We got off work a bit early today and I had thought about trying to drive up to see the launch. But it would have been iffy at best on the timing, especially on a “get out of town” day for the holiday weekend, with the fires still burning up the coast as a bonus traffic problem. I figured the launch might be visible from our front yard.
Holy cow! Wow! Jeez, Louise! Oh my God! What a freaking amazing site!
Flying from the lower right toward the upper left, here’s what it looked like just after first stage separation. That “puffball” in the contrail right about in the middle of the image is where the first stage separation occurred.

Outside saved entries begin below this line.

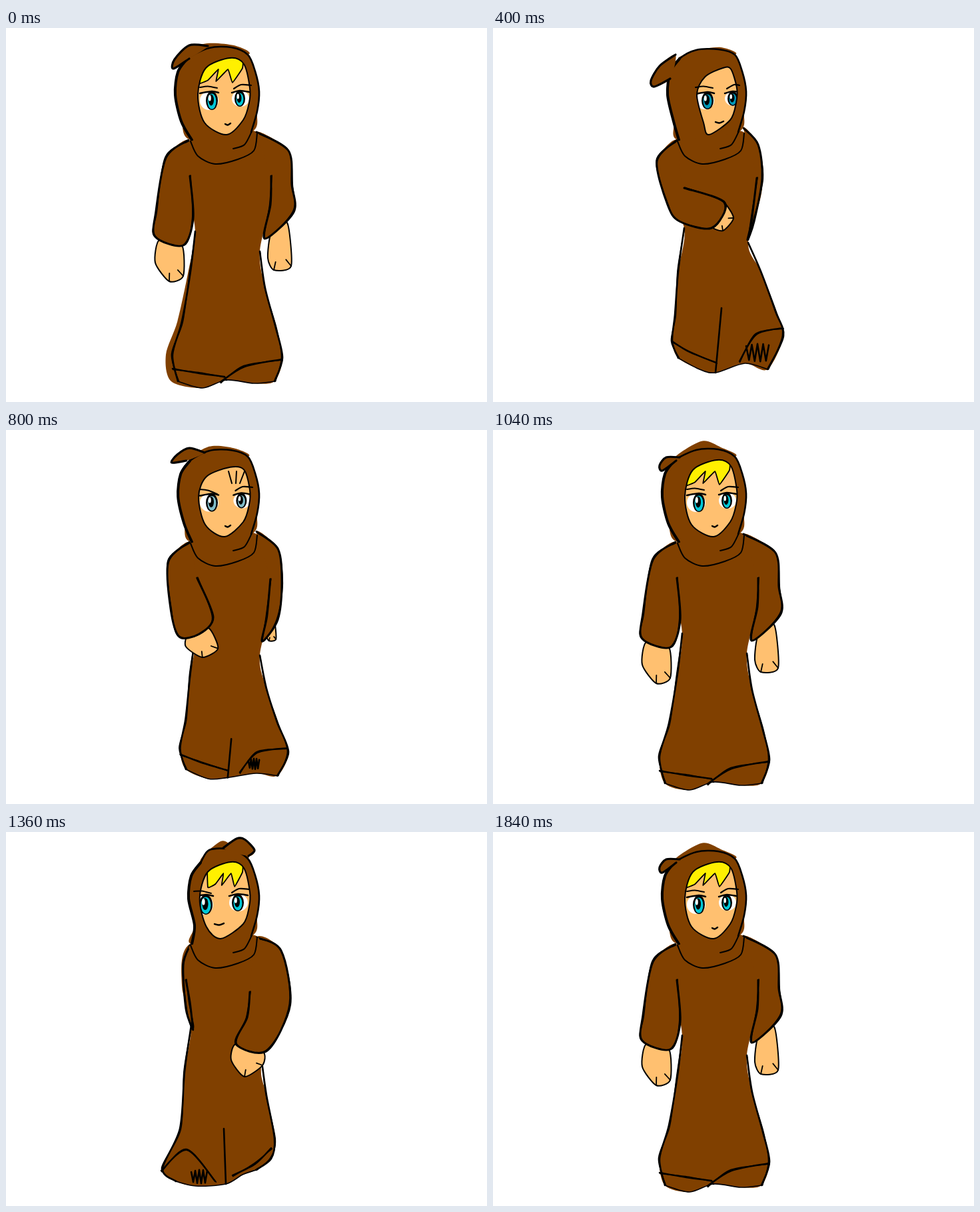
An HTML page with a canvas for the animation above (1920 ms loop, 722 by 561 pixels).

```html
<!DOCTYPE html>
<html lang="en">
<head>
<meta charset="utf-8">
<title>Hooded walk</title>
<style>
html, body { margin: 0; width: 100%; height: 100%; overflow: hidden; background: #fff; }
canvas { display: block; }
</style>
</head>
<body>
<canvas id="stage" width="722" height="561"></canvas>
<script>
const ctx = document.getElementById('stage').getContext('2d');
const BROWN = '#804000', SKIN = '#ffc070', YELLOW = '#fff000', BLACK = '#000';
const STEP = 80, SLOTS = 24;

// "x,y x,y ..." to a list of points
const pts = s => s.split(' ').map(p => p.split(',').map(Number));
const hidden = (x, y) => Array(5).fill([x, y]);

// A pose is a small rig; every number in it can be blended.
const stand = {
  left: pts('272,235 284,305 277,365 264,440 250,490 258,530'),
  right: pts('399,240 381,335 389,390 405,450 415,495 403,530'),
  toes: pts('295,540 331,528 372,533'),
  slit: [331, 528],
  footL: pts('250,511 290,518 328,523'),
  footR: pts('322,531 358,508 414,497'),
  scribble: [345, 520, 0],
  sleeveL: pts('274,168 240,195 225,275 224,313 266,326 281,285 276,222'),
  sleeveR: pts('376,156 424,184 429,235 432,276 388,316 397,265 398,222'),
  handL: pts('230,318 224,352 245,380 266,372 264,326'),
  handR: pts('398,308 393,345 402,363 428,357 422,292'),
  tip: pts('275,46 254,61 250,53 260,41 280,41'),
  cap: [312, 17], back: 254, top: 29,
  turn: 0, drop: 0, chin: 331,
  eyes: [309, 351], iris: [8, 13], slant: 1, mouth: [333, 144, 4],
  part: 289, hair: 'full', tint: '#00c8d8', flare: 0
};

const start = {
  ...stand,
  tip: pts('275,46 251,61 253,47 275,26 303,27'),
  cap: [296, 24], flare: 10
};

const twist = {
  ...stand,
  left: pts('256,230 287,300 278,365 273,430 269,470 278,495'),
  right: pts('404,235 383,322 402,365 424,425 436,462 412,512'),
  toes: pts('310,512 334,517 378,503'),
  slit: [343, 420],
  footL: pts('269,470 295,486 335,502'),
  footR: pts('370,500 395,460 435,450'),
  scribble: [397, 487, 20],
  sleeveL: pts('276,168 246,200 262,265 280,290 328,300 348,262 287,240'),
  sleeveR: pts('376,150 398,175 404,225 392,290 382,318 388,290 396,225'),
  handL: pts('330,280 328,298 345,304 361,285 346,262'),
  handR: hidden(390, 285),
  tip: pts('266,76 242,88 237,79 250,57 274,40'),
  cap: [305, 34], back: 262, top: 32,
  turn: 1, drop: 15, chin: 324,
  eyes: [322, 360], iris: [8, 12], mouth: [340, 141, 6],
  hair: 'none', tint: '#0098b8'
};

const step = {
  ...twist,
  left: pts('256,230 284,312 276,370 273,430 269,470 278,495'),
  right: pts('404,235 381,340 392,385 408,430 430,475 410,511'),
  footR: pts('370,502 390,468 426,464'),
  scribble: [390, 488, 16],
  sleeveL: pts('276,168 246,200 262,265 284,308 305,293 331,278 294,222'),
  handL: pts('305,293 300,306 328,315 353,298 331,278'),
  tip: pts('268,46 245,41 262,26 285,18 310,29'),
  cap: [300, 30], back: 261, top: 31,
  turn: 0.1, drop: 18, chin: 326,
  eyes: [309, 355], slant: 11, mouth: [333, 144, 4],
  hair: 'strands', tint: '#80bcc8'
};

const stride = {
  ...stand,
  left: pts('264,230 278,290 268,360 261,445 235,505 255,524'),
  right: pts('420,230 384,345 391,395 403,460 398,490 375,507'),
  toes: pts('285,531 330,528 355,514'),
  slit: [327, 445],
  footL: pts('233,508 272,477 314,524'),
  footR: pts('340,515 374,498 398,474'),
  scribble: [290, 517, 14],
  sleeveL: pts('276,170 266,200 270,265 280,295 280,290 276,255 270,222'),
  sleeveR: pts('376,158 413,178 426,258 392,328 345,318 362,278 366,240'),
  handL: hidden(274, 262),
  handR: pts('345,318 338,342 358,367 385,350 386,330'),
  tip: pts('326,24 346,10 358,11 373,27 364,36'),
  cap: [322, 14], back: 274, top: 26,
  turn: 0.15, chin: 322,
  eyes: [300, 348], iris: [9, 14], slant: 3, mouth: [320, 138, 7],
  part: 303
};

const plant = {
  ...stand,
  left: pts('268,235 276,320 264,380 257,460 248,515 268,536'),
  right: pts('378,250 382,345 392,390 408,445 416,500 388,523'),
  toes: pts('300,541 327,525 360,521'),
  slit: [324, 460],
  footL: pts('250,518 285,490 326,520'),
  footR: pts('368,520 392,502 417,492'),
  sleeveL: pts('276,168 257,200 251,270 258,317 274,330 279,295 271,235'),
  sleeveR: pts('376,158 416,190 416,245 416,297 372,326 378,290 375,250'),
  handL: pts('257,320 258,348 263,366 268,345 272,330'),
  handR: pts('388,314 380,335 385,354 412,345 416,298'),
  tip: pts('303,28 312,16 325,12 338,17 346,28'),
  cap: [312, 24], back: 275, top: 28,
  chin: 328, eyes: [306, 350], iris: [9, 14], slant: 7
};

const keys = [[0, start], [5, twist], [8, step], [13, stand], [17, stride], [21, plant], [23, stand], [24, start]];

function blend(a, b, u) {
  if (typeof a === 'number') return a + (b - a) * u;
  if (typeof a === 'string') return u < 0.5 ? a : b;
  if (Array.isArray(a)) return a.map((v, i) => blend(v, b[i], u));
  return Object.fromEntries(Object.keys(a).map(k => [k, blend(a[k], b[k], u)]));
}

function poseAt(slot) {
  const i = keys.findIndex(k => k[0] > slot);
  const [t0, a] = keys[i - 1], [t1, b] = keys[i];
  return blend(a, b, (slot - t0) / (t1 - t0));
}

// Smooth curve through the points; slack 0 gives straight edges.
function trace(p, closed, slack = 0.15) {
  const n = p.length;
  const at = i => p[closed ? (i + n) % n : Math.max(0, Math.min(n - 1, i))];
  ctx.beginPath();
  ctx.moveTo(...p[0]);
  for (let i = 0; i < (closed ? n : n - 1); i++) {
    const [a, b, c, d] = [at(i - 1), at(i), at(i + 1), at(i + 2)];
    ctx.bezierCurveTo(
      b[0] + (c[0] - a[0]) * slack, b[1] + (c[1] - a[1]) * slack,
      c[0] - (d[0] - b[0]) * slack, c[1] - (d[1] - b[1]) * slack, ...c);
  }
}

function fill(p, color, slack) {
  trace(p, true, slack);
  ctx.fillStyle = color;
  ctx.fill();
}

function line(p, width, closed, slack) {
  trace(p, closed, slack);
  ctx.lineWidth = width;
  ctx.stroke();
}

const wobble = k => Math.sin(k * 78.2) * 1.6;

// Pen line with a thin, slightly shaky second stroke
function sketch(p, width) {
  line(p, width);
  line(p.map(([x, y], i) => [x + wobble(i + 1), y + wobble(i + 5)]), 1.5);
}

function oval(x, y, rx, ry, color) {
  ctx.beginPath();
  ctx.ellipse(x, y, rx, ry, 0, 0, 7);
  ctx.fillStyle = color;
  ctx.fill();
}

function eye(x, y, rx, ry, lean, tint) {
  const w = rx + 6, wx = x + lean;
  oval(wx, y, w, ry + 1, '#fff');
  oval(x, y, rx + 1, ry + 1, BLACK);
  oval(x, y + 1, rx - 1.5, ry - 1.5, tint);
  oval(x - 1, y - 1, rx * 0.5, ry * 0.65, BLACK);
  oval(x - rx * 0.4, y - ry * 0.3, rx * 0.25, ry * 0.35, '#fff');
  line([[wx - w, y - ry + 2], [x, y - ry - 1], [wx + w, y - ry + 1]], 2.5);
}

function fringe(p) {
  if (p.hair === 'strands') {
    for (let i = 0; i < 3; i++) line([[334 + 12 * i, 62], [339 + 6 * i, 80]], 2);
  }
  if (p.hair !== 'full') return;
  const across = f => p.part + f * (355 - p.part);
  const lock = [[across(0), 83], [across(0.22), 78]];
  for (const [root, end, y] of [[0.45, 0.4, 80], [0.67, 0.77, 82]]) {
    lock.push([across(root), 62], [across(end), y]);
  }
  lock.push([across(1), 60], [355, 30], [p.part, 30]);
  fill(lock, YELLOW, 0.04);
  line(lock, 1.8, true, 0.04);
}

function head(p) {
  const b = p.back, cheek = 288 + 18 * p.turn, brow = 45 + p.drop;
  const hood = [[279, 168], [b + 9, 140], [b, 100], [b + 4, 66], [b + 18, 46], [305, p.top + 1],
    [338, p.top], [363, 40], [374, 65], [380, 95], [377, 125], [368, 156]];
  const face = [[cheek, 100], [cheek + 12, 60 + 0.9 * p.drop], [336 + 9 * p.turn, brow],
    [357, 54 + p.drop / 2], [366, 90], [365, 112], [356, 138], [p.chin, 160], [cheek + 10, 142]];

  fill([hood[4], p.cap, [342, p.top - 3], hood[7]], BROWN);
  fill(hood, BROWN);
  line(hood, 2.6);
  line(hood.slice(0, 5), 4);
  fill(p.tip, BROWN);
  line(p.tip, 3.2);

  const [xl, xr] = p.eyes;
  fill(face, SKIN);
  ctx.save();
  trace(face, true);
  ctx.clip();
  eye(xl, 109, ...p.iris, -4, p.tint);
  eye(xr, 106, p.iris[0] - 1, p.iris[1] - 2, 1, p.tint);
  fringe(p);
  ctx.restore();
  line(face, 2, true);

  line([[xl - 18, 89], [xl - 6, 87 + p.slant / 2], [xl + 8, 89 + p.slant]], 2);
  line([[xr - 9, 91], [xr + 2, 85], [Math.min(xr + 17, 370), 86]], 2.2);
  const [mx, my, mw] = p.mouth;
  line([[mx - mw, my], [mx, my + 1.5], [mx + mw, my - 1]], 2.4);
}

function hand(h) {
  fill(h, SKIN, 0.12);
  line(h, 2, true, 0.12);
  const mid = [0, 1].map(k => h.reduce((s, q) => s + q[k], 0) / h.length);
  for (const k of [2, 3]) line([h[k], blend(h[k], mid, 0.4)], 1.8);
}

function scribble([x, y, size]) {
  if (size < 4) return;
  const zig = Array.from({ length: 9 }, (_, i) =>
    [x + (i / 8 - 0.5) * size * 1.7, y + (i % 2 ? 1 : -1) * size * 0.5 + 2 * wobble(i)]);
  line(zig, 2.6, false, 0);
}

function body(p) {
  const flared = p.left.map(([x, y], i) => [x - p.flare * Math.min(1, Math.max(0, i - 1) / 3), y]);
  fill([[276, 168], ...flared, ...p.toes, ...[...p.right].reverse(), [376, 156]], BROWN);
  sketch(p.left.slice(1), 2.6);
  sketch(p.right.slice(1), 2.6);
  line([p.left[5], ...p.toes, p.right[5]], 1.6);
  sketch(p.footL, 2.4);
  sketch(p.footR, 2.4);
  line([p.slit, p.toes[1]], 2.6);
  scribble(p.scribble);
  for (const side of ['L', 'R']) {
    hand(p['hand' + side]);
    const sleeve = p['sleeve' + side];
    fill(sleeve, BROWN, 0.12);
    trace(sleeve, false, 0.12);
    sketch(sleeve, 3);
  }
}

const collar = pts('277,170 288,192 314,204 348,197 372,184 377,158');
const fold = pts('341,181 358,175 369,155');

function draw(p) {
  ctx.fillStyle = '#fff';
  ctx.fillRect(0, 0, 722, 561);
  ctx.strokeStyle = BLACK;
  ctx.lineCap = ctx.lineJoin = 'round';
  body(p);
  head(p);
  fill(collar, BROWN, 0.1);
  line(collar, 2);
  line(fold, 2);
}

const begin = performance.now();
let shown = -1;

function tick() {
  const slot = Math.floor((performance.now() - begin) / STEP) % SLOTS;
  if (slot !== shown) draw(poseAt(shown = slot));
  requestAnimationFrame(tick);
}
tick();
</script>
</body>
</html>
```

The bright light in the upper left is the moon – the bright spot just off the left edge is the first stage, heading toward the Pacific Ocean. (They did not recover this first stage. Why? They’ve gotten so successful at recovering them apparently that they’re overstocked.)
Just a second later, a slightly different angle, you see the second stage to the left of the first stage and the moon. It’s heading toward orbit. (The ten Iridium satellites just finished deploying successfully about five minutes ago.)
After the second stage disappears over the horizon to the south and the first stage has gone down to the Pacific Ocean off of Mexico, the contrail remains, high up in the atmosphere, still lit by the sun.
This was also TOTALLY FREAKING OUT EVERYONE in Los Angeles.
Up close, the detail and filigree of this dispersing cloud is just beautiful.
Download this picture to your computer…
…and this one. Then flip back and forth between them. They were taken four seconds apart, but you can see how the cloud is spreading and flowing.
Finally, as the Earth kept rotating (as planets do) and the sun moved further beyond the horizon (as suns do), the cloud started to dim…
We got a LOT of folks driving by stopping and asking what it was.
It was SPECTACULAR, that’s what it was!